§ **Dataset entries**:

◆ ◆ ◆ ◆ ◆

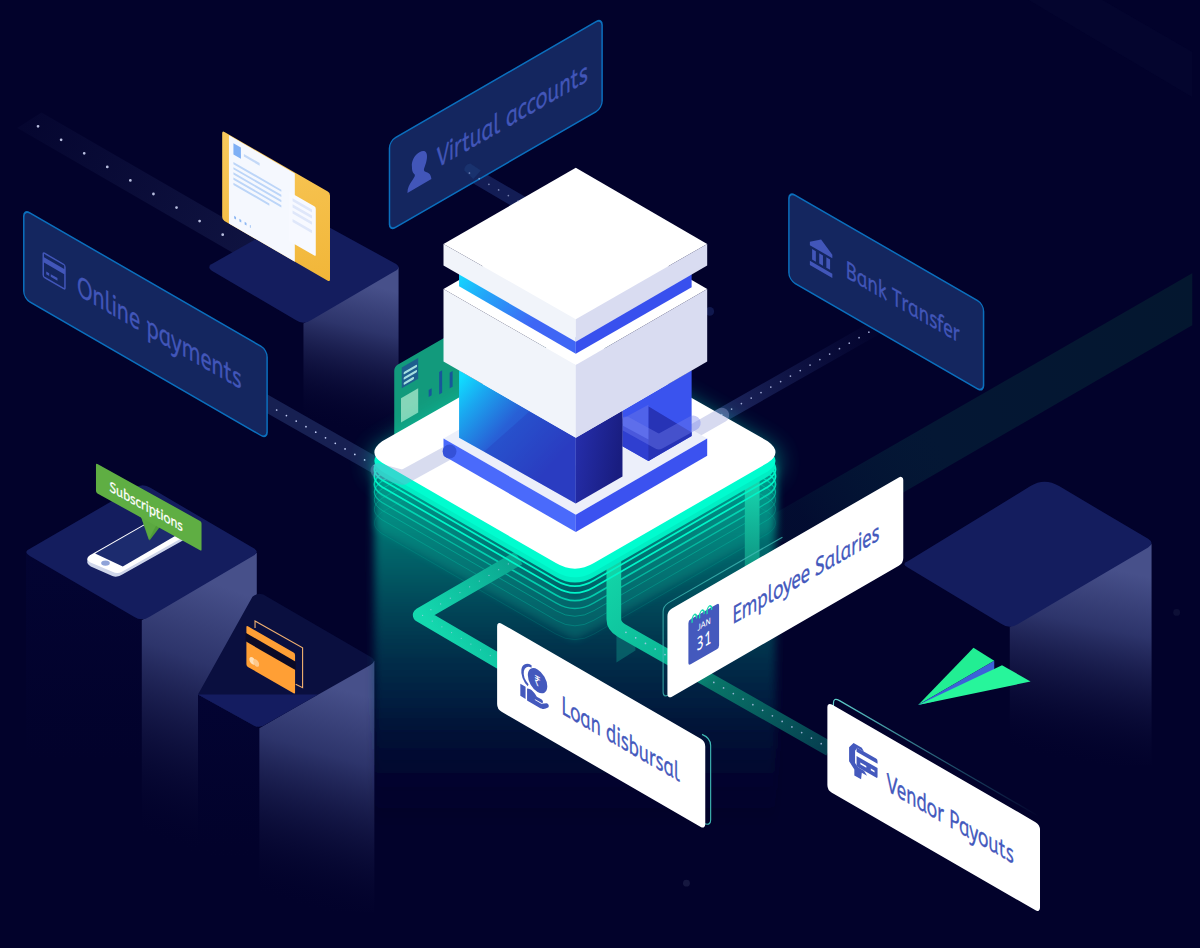
<!DOCTYPE html>
<html lang="en">
<head>
<meta charset="utf-8">
<title>Payments city</title>
<link rel="stylesheet" href="https://fonts.googleapis.com/css2?family=ABeeZee&display=swap">
<style>
:root{
  --night:#02022b; --navy:#141d5e; --pane:#14265f; --pane-edge:#0b6fbd;
  --ink:#4459bd; --mint:#00f5c8; --mint-pipe:#10cfa2; --paper:#fff;
  --wall-left:#f1f4fa; --wall-right:#d9dcf1; --blue-left:#4a6afb; --blue-right:#3b52f0;
  --lime:#5fae43; --amber:#f5bf4a; --orange:#ff9f35;
}
*{margin:0;padding:0;box-sizing:border-box}
html,body{width:1200px;height:948px;overflow:hidden;background:var(--night)}
.scene{display:block;width:1200px;height:948px}
text{font-family:"ABeeZee",sans-serif}
.label{fill:var(--ink);stroke:var(--ink);stroke-width:.35}
.dim .label{fill:#4256b9;stroke:#4256b9}
.dim .icon{fill:#4256b9;stroke:none}
.icon{fill:var(--ink)}
.glass{fill:var(--pane);stroke:var(--pane-edge);stroke-width:2}
.board{fill:var(--paper)}
.shadow-line{fill:none;stroke:#3fb9b4;stroke-width:1.3}
.roof{fill:var(--navy)}
.dots{fill:none;stroke:#c3cdf5;stroke-width:2;stroke-linecap:round;stroke-dasharray:0 13}
.pipe{fill:none;stroke-width:17;stroke-linejoin:round;stroke-linecap:round}
.ring{fill:none;stroke:var(--mint)}
</style>
</head>
<body>
<svg class="scene" viewBox="0 0 1388 1096" preserveAspectRatio="none" role="img" aria-label="Isometric bank building connected to payment services">
<defs>
  <path id="slab" d="M643 396Q665 382 687 396L888 510Q906 523 888 535L687 651Q665 664 643 651L442 535Q424 523 442 510Z"/>
  <linearGradient id="pillar" x1="0.62" y1="0.1" x2="0.5" y2="1"><stop offset="0" stop-color="#47508a"/><stop offset=".3" stop-color="#323a72" stop-opacity=".9"/><stop offset="1" stop-color="#02022b" stop-opacity="0"/></linearGradient>
  <linearGradient id="pillarLeft" x1="0" y1="0" x2="0" y2="1"><stop offset="0" stop-color="#030432"/><stop offset=".7" stop-color="#02022b"/><stop offset="1" stop-color="#02022b" stop-opacity="0"/></linearGradient>
  <linearGradient id="column" gradientUnits="userSpaceOnUse" x1="0" y1="540" x2="0" y2="955"><stop offset="0" stop-color="#08b59c" stop-opacity=".85"/><stop offset=".3" stop-color="#067a78" stop-opacity=".72"/><stop offset=".65" stop-color="#053a55" stop-opacity=".5"/><stop offset="1" stop-color="#02022b" stop-opacity="0"/></linearGradient>
  <linearGradient id="neck" x1="0" y1="0" x2="1" y2=".6"><stop offset="0" stop-color="#12dcff"/><stop offset=".3" stop-color="#24a4f8"/><stop offset=".75" stop-color="#3f66f5"/></linearGradient>
  <linearGradient id="hall" gradientUnits="userSpaceOnUse" x1="531" y1="440" x2="640" y2="535"><stop offset="0" stop-color="#10dcff"/><stop offset=".2" stop-color="#1aa8f0"/><stop offset=".52" stop-color="#2860d6"/><stop offset="1" stop-color="#2b40c4"/></linearGradient>
  <linearGradient id="hallRight" x1="0" y1="0" x2="1" y2=".3"><stop offset="0" stop-color="#262fae"/><stop offset="1" stop-color="#191d80"/></linearGradient>
  <linearGradient id="skyBand" gradientUnits="userSpaceOnUse" x1="30" y1="140" x2="300" y2="295"><stop offset="0" stop-color="#171d4d" stop-opacity=".15"/><stop offset="1" stop-color="#171d4d" stop-opacity=".65"/></linearGradient>
  <linearGradient id="tealBand" gradientUnits="userSpaceOnUse" x1="1379" y1="340" x2="930" y2="600"><stop offset="0" stop-color="#04172f"/><stop offset=".65" stop-color="#041734"/><stop offset="1" stop-color="#04253d" stop-opacity=".3"/></linearGradient>
  <linearGradient id="vendorPipe" gradientUnits="userSpaceOnUse" x1="710" y1="650" x2="957" y2="862"><stop offset="0" stop-color="#12d5a8"/><stop offset=".35" stop-color="#0db897"/><stop offset=".55" stop-color="#087468"/><stop offset="1" stop-color="#063f50"/></linearGradient>
  <linearGradient id="loanPipe" gradientUnits="userSpaceOnUse" x1="600" y1="640" x2="490" y2="712"><stop offset="0" stop-color="#0aa18d"/><stop offset="1" stop-color="#14d8ae"/></linearGradient>
  <linearGradient id="salaryPipe" gradientUnits="userSpaceOnUse" x1="0" y1="555" x2="0" y2="665"><stop offset="0" stop-color="#17d8b0"/><stop offset="1" stop-color="#0d8e7e"/></linearGradient>
  <linearGradient id="folder" x1="0" y1="0" x2="1" y2="1"><stop offset="0" stop-color="#f9c95c"/><stop offset="1" stop-color="#f1b638"/></linearGradient>
  <linearGradient id="bankPipe" gradientUnits="userSpaceOnUse" x1="1025" y1="372" x2="825" y2="485"><stop offset="0" stop-color="#12194f" stop-opacity="0"/><stop offset="1" stop-color="#1f2962"/></linearGradient>
  <linearGradient id="outlineFade" x1="0" y1="0" x2="1" y2="0"><stop offset="0" stop-color="#5fd0cc"/><stop offset=".6" stop-color="#1d4a66"/><stop offset="1" stop-color="#02022b"/></linearGradient>
  <filter id="glow" x="-30%" y="-30%" width="160%" height="160%"><feGaussianBlur stdDeviation="15"/></filter>
  <filter id="soft" x="-10%" y="-10%" width="120%" height="120%"><feGaussianBlur stdDeviation="5"/></filter>
</defs>

<rect width="1388" height="1096" fill="#02022b"/>

<g id="light-bands">
  <path d="M1190 0L1379 112V60L1275 0Z" fill="#050731" opacity=".7"/>
  <path d="M48 130L330 293L300 310L20 148Z" fill="url(#skyBand)"/>
  <path class="dots" d="M44 146L258 271.500" style="stroke-width:3.200;stroke-dasharray:0 30.950;stroke:#b9bfe0"/>
  <path d="M1379 316V376L940 630L850 620Z" fill="url(#tealBand)"/>
  <circle cx="794" cy="1021" r="4" fill="#15173f"/><circle cx="1361" cy="708" r="4" fill="#0d0f36"/>
</g>

<g id="document-pillar">
  <path d="M351 374L461 309V500H351Z" fill="url(#pillar)"/>
  <path class="roof" d="M240 308L350 246L456 304Q466 309 456 314L360 370Q351 376 342 370L245 313Q239 309 245 305Z"/>
  <g transform="matrix(.866 .5 0 1 257 151)">
    <rect width="144" height="103" rx="3" fill="url(#folder)"/>
    <rect x="9" y="1" width="88" height="102" fill="#f5f8fe"/>
    <path d="M15 7h10v13H15z" fill="#7fb0f5"/>
    <path d="M29 14h21" stroke="#c3d8f7" stroke-width="3"/>
    <path d="M15 30h64M15 36h64M15 42h64M15 48h64M15 54h48" stroke="#bcd5f8" stroke-width="2.500"/>
    <path d="M16 92h22" stroke="#8db7f2" stroke-width="3" stroke-dasharray="2.500 4.500"/>
    <rect x="89" y="26" width="36" height="57" rx="2" fill="#f7f9ff"/>
    <path d="M94 33h26M94 40h26M94 47h26M94 57h26" stroke="#dfe7fa" stroke-width="3.500"/>
  </g>
</g>

<g id="plane-pillar">
  <path d="M1168 725L1332 629V885H1168Z" fill="url(#pillar)"/>
  <path class="roof" d="M1050 649L1192 562Q1208 552 1225 562L1328 623Q1336 628 1328 633L1178 721Q1168 728 1158 721L1050 656Q1042 652 1050 649Z"/>
  <path d="M1062 815L1126 749L1150 764Z" fill="#22ee93"/>
  <path d="M1062 815L1150 764V776L1080 811Z" fill="#3c62d8"/>
  <path d="M1062 815L1159 769L1192 788Z" fill="#27f59b"/>
</g>

<g id="subscription-pillar">
  <path d="M30 638L164 717V985H30Z" fill="url(#pillarLeft)"/>
  <path d="M164 717L297 639V990H164Z" fill="url(#pillar)"/>
  <path class="roof" d="M35 634L156 564Q165 558 174 564L292 633Q302 638 292 643L173 713Q164 719 155 713L35 643Q26 638 35 634Z"/>
</g>

<g id="card-pillar">
  <path d="M229 803L300 842V1055H229Z" fill="url(#pillarLeft)"/>
  <path d="M300 842L433 764V1055H300Z" fill="url(#pillar)"/>
  <path d="M229 803L292 690Q300 683 309 690L428 759Q437 764 428 769L308 837Q300 843 292 838Z" fill="#0a0f3f"/>
  <path d="M229 803H368L308 837Q300 843 292 838Z" fill="#141c60"/>
  <g fill="none" stroke="#f0b070" stroke-width="1.300"><path d="M295 726V718L350 749V795L342 791"/></g>
  <g transform="matrix(.866 .5 0 1 285 723)">
    <rect width="65" height="47" rx="2" fill="#ff9f35"/>
    <path d="M-1 9h67v10H-1z" fill="#0b0a26"/>
    <circle cx="8" cy="37" r="4" fill="#ffe0b8"/><circle cx="13" cy="37" r="4" fill="#ffc98a"/>
  </g>
</g>

<g id="blue-pipes">
  <path class="pipe" d="M290 456L455 550" stroke="#172052" style="stroke-width:19"/>
  <path class="dots" d="M320 474L452 549"/>
  <path class="pipe" d="M1025 372L828 484" stroke="url(#bankPipe)"/>
  <path class="dots" d="M1005 384L830 482" opacity=".8"/>
  <path class="pipe" d="M540 198L612 240" stroke="#131d55"/>
  <circle cx="821" cy="360" r="5" fill="#10184e"/>
</g>

<g id="report-card" transform="matrix(.866 -.5 0 1 456 424)">
  <rect width="90" height="82" rx="5" fill="#129a7c"/>
  <path d="M10 6h22v24H10z" fill="#1d5f8e"/>
  <path d="M14 14h15M14 20h15M14 26h11" stroke="#a5dfe0" stroke-width="3" stroke-linecap="round"/>
  <path d="M9 41h23v28H9z" fill="#86d6b9"/>
  <path d="M48 50v8M62 36v26M76 44v18" stroke="#17569a" stroke-width="4"/>
</g>

<g id="platform">
  <use href="#slab" fill="#00dcb8" opacity=".9" filter="url(#glow)" transform="translate(0 12)"/>
  <path d="M433 540L665 420L897 540V955H433Z" fill="url(#column)" filter="url(#soft)"/>
  <g class="ring">
    <use href="#slab" y="82" opacity=".14"/>
    <use href="#slab" y="66" opacity=".28"/>
    <use href="#slab" y="55" opacity=".4"/>
    <use href="#slab" y="46" opacity=".6" stroke-width="1.500"/>
    <use href="#slab" y="37" opacity=".8" stroke-width="2"/>
  </g>
  <path d="M433 560L665 692L897 560V610L665 740L433 610Z" fill="#0ab59c" opacity=".28" filter="url(#soft)"/>

  <path class="pipe" d="M600 645L486 711L580 766" stroke="url(#loanPipe)" style="stroke-linecap:butt"/>
  <path class="dots" d="M588 652L488 711L574 762" opacity=".6" style="stroke-width:1.500"/>
  <path d="M713 720L735 742V752L713 766Z" fill="#0a6f72" opacity=".7"/>
  <path class="pipe" d="M710 640V716Q710 724 719 729L960 866" stroke="url(#vendorPipe)" style="stroke-linecap:butt"/>
  <path class="dots" d="M724 731L952 861" opacity=".75"/>
  <path class="pipe" d="M870 555V665" stroke="url(#salaryPipe)" style="stroke-linecap:butt"/>

  <g class="ring" stroke-width="2"><use href="#slab" y="28"/><use href="#slab" y="20"/></g>
  <use href="#slab" y="16" fill="#00eec4"/>
  <use href="#slab" y="10" fill="#00fccf"/>
  <use href="#slab" fill="#fff"/>
  <path d="M437 544L466 552L519 523" class="pipe" stroke="#8d97cf" stroke-opacity=".34"/>
  <path d="M835 480L800 500" class="pipe" stroke="#9aa3da" stroke-opacity=".4"/>
</g>

<g id="bank-building">
  <path d="M513 507L666 419L818 507L666 595Z" fill="#eceffa"/>
  <path d="M513 507L666 595V615L513 527Z" fill="#4a6afb"/>
  <path d="M666 595L818 507V527L666 615Z" fill="#3b52f0"/>
  <circle cx="520" cy="522" r="8" fill="#3551d8"/>
  <path d="M720 475L800 428V504L750 533L720 516Z" fill="#3a53ee"/>
  <path d="M720 490L750 470L800 500L750 533L720 516Z" fill="#2f3fd0"/>
  <path d="M750 470L800 500V504L750 533Z" fill="#2733b6"/>
  <path d="M720 484L750 468V508L720 492Z" fill="#5063ea"/>
  <path class="pipe" d="M724 490L762 511L802 489" stroke="#7280ee" stroke-opacity=".4"/>
  <path d="M531 428L666 506V582L531 506Z" fill="url(#hall)"/>
  <path d="M612 476L666 506V582L560 522Z" fill="#2735b8" opacity=".3"/>
  <path d="M666 506L720 475V551L666 582Z" fill="url(#hallRight)"/>
  <path d="M513 334L666 246L818 334L666 422Z" fill="#fff"/>
  <path d="M513 334L666 422V506L513 418Z" fill="#f1f4fa"/>
  <path d="M666 422L818 334V418L666 506Z" fill="#d9dcf1"/>
  <path d="M531 312L666 390V409L531 331Z" fill="url(#neck)"/>
  <path d="M666 390L800 312V332L666 409Z" fill="#3850ee"/>
  <path d="M666 194L818 282L666 369L513 282Z" fill="#fff"/>
  <path d="M513 282L666 369V395L513 307Z" fill="#f1f4fa"/>
  <path d="M666 369L818 282V307L666 395Z" fill="#d9dcf1"/>
</g>

<g id="online-payments" class="dim" transform="matrix(.866 .5 0 1 27.500 242)">
  <rect class="glass" width="325" height="103" rx="8"/>
  <path class="icon" fill-rule="evenodd" d="M28 36h25q3 0 3 3v24q0 3-3 3H28q-3 0-3-3V39q0-3 3-3zM27 38v4h27v-4zM27 48v16h27V48z"/>
  <path class="icon" d="M30 57h4v3h-4zM36 57h9v3h-9z"/>
  <text class="label" x="71" y="63" font-size="33" textLength="220" lengthAdjust="spacingAndGlyphs">Online payments</text>
</g>

<g id="virtual-accounts" class="dim" transform="matrix(.866 -.5 0 1 450.500 163)">
  <rect class="glass" width="284" height="104" rx="8"/>
  <path class="icon" d="M40 33c7 0 11 5 10 12-1 6-3 8-4 11 0 5 9 5 10 16H24c0-11 10-11 10-16-2-3-4-5-4-11-1-7 3-12 10-12z"/>
  <text class="label" x="63" y="63" font-size="33" textLength="202" lengthAdjust="spacingAndGlyphs">Virtual accounts</text>
  <path d="M100 84Q100 77 108 80L122 95L112 100Z" fill="#1d3a78" opacity=".6"/>
</g>
<path class="dots" d="M543 200L600 233" opacity=".55"/>

<g id="bank-transfer" class="dim" transform="matrix(.866 .5 0 1 912.500 221.500)">
  <rect class="glass" width="260" height="102" rx="8"/>
  <path class="icon" d="M43 34L58 44V48H28V44ZM31 51h5v12h-5zM40.500 51h5v12h-5zM50 51h5v12h-5zM28 66h30v5H28z"/>
  <text class="label" x="76" y="61" font-size="28" textLength="152" lengthAdjust="spacingAndGlyphs">Bank Transfer</text>
</g>

<g id="loan-disbursal">
  <path class="shadow-line" d="M812 849Q822 853 822 862V948Q822 955 814 952"/>
  <g transform="matrix(.866 .5 0 1 575 718)">
    <rect class="board" width="278" height="102" rx="6"/>
    <g class="icon">
      <path d="M46 28a14 14 0 0 0-5 27l1-3a11 11 0 0 1 4-21z"/>
      <circle cx="54" cy="42" r="13"/>
      <path d="M31 57h7v14h-7zM40 58c6-3 10 0 13 3h6c3 0 3 4 0 4H50l1 1h8l7-4c3-1 4 2 2 4-4 4-7 6-12 6H40z"/>
    </g>
    <text x="54" y="48" font-size="16" fill="#fff" text-anchor="middle">₹</text>
    <text class="label" x="86" y="64" font-size="30" textLength="158" lengthAdjust="spacingAndGlyphs">Loan disbursal</text>
  </g>
</g>

<g id="employee-salaries">
  <path class="shadow-line" d="M776 802Q767 808 767 800V707Q767 701 773 697L905 621" stroke-opacity=".8"/>
  <g transform="matrix(.866 -.5 0 1 772 706.500)">
    <rect class="board" width="315" height="102" rx="6"/>
    <rect x="28" y="25" width="41" height="52" rx="3" fill="#4459bd"/>
    <path d="M33 30v-5q3-6 6 0v3M43 30v-5q3-6 6 0v3M53 30v-5q3-6 6 0v3" fill="none" stroke="#19dcae" stroke-width="1.800"/>
    <text x="49" y="43" font-size="10" fill="#fff" text-anchor="middle">JAN</text>
    <text x="49" y="66" font-size="22" fill="#fff" text-anchor="middle" textLength="21" lengthAdjust="spacingAndGlyphs">31</text>
    <text class="label" x="87" y="59" font-size="29" textLength="196" lengthAdjust="spacingAndGlyphs">Employee Salaries</text>
  </g>
</g>

<g id="vendor-payouts">
  <path d="M964 822V813Q964 806 971 810L1202 944V955" fill="none" stroke="url(#outlineFade)" stroke-width="1.400"/>
  <g transform="matrix(.866 .5 0 1 957 811.500)">
    <rect class="board" width="284" height="102" rx="6"/>
    <g class="icon">
      <path d="M29 38l6-8h11l3 3h-9l-3 5v14l4 3h8l4 4h-7l-1 8H36v-7l-7-6z"/>
      <path fill-rule="evenodd" d="M41 33h24q2 0 2 2v18q0 2-2 2H41q-2 0-2-2V35q0-2 2-2zM39 38v5h28v-5z"/>
    </g>
    <path d="M44 49h8M58 49h5" stroke="#fff" stroke-width="2"/>
    <text class="label" x="79" y="63" font-size="30" textLength="170" lengthAdjust="spacingAndGlyphs">Vendor Payouts</text>
  </g>
</g>

<g id="subscriptions">
  <path d="M101 646V651Q102 653 105 655L130 666Q136 668 142 664L215 623V616L140 658Z" fill="#cfd6ea"/>
  <path d="M104 642L176 601Q181 598 187 601L212 614Q218 618 212 621L141 661Q136 664 130 661L104 650Q98 646 104 642Z" fill="#fff"/>
  <path d="M110 640L176 602Q181 600 186 602L209 616L142 655Z" fill="#1c2b6e"/>
  <ellipse cx="122" cy="651" rx="5" ry="3" fill="#8fa3d8"/>
  <path d="M163 597L173 625L185 609Z" fill="#4f9b38"/>
  <g transform="matrix(.866 .48 0 1 111 535.500)">
    <rect width="141" height="34" rx="2" fill="#5fae43"/>
    <text x="18" y="23.500" font-size="16.500" fill="#fff" stroke="#fff" stroke-width=".3" textLength="98" lengthAdjust="spacingAndGlyphs">Subscriptions</text>
  </g>
  <path d="M163 597L172 624L181 607Z" fill="#5fae43" opacity=".75"/>
</g>
</svg>
</body>
</html>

◆ ◆ ◆ ◆ ◆

Write out each line of the data that holds the string "board".

§ **Response to this exercise**:
.board{fill:var(--paper)}
    <rect class="board" width="278" height="102" rx="6"/>
    <rect class="board" width="315" height="102" rx="6"/>
    <rect class="board" width="284" height="102" rx="6"/>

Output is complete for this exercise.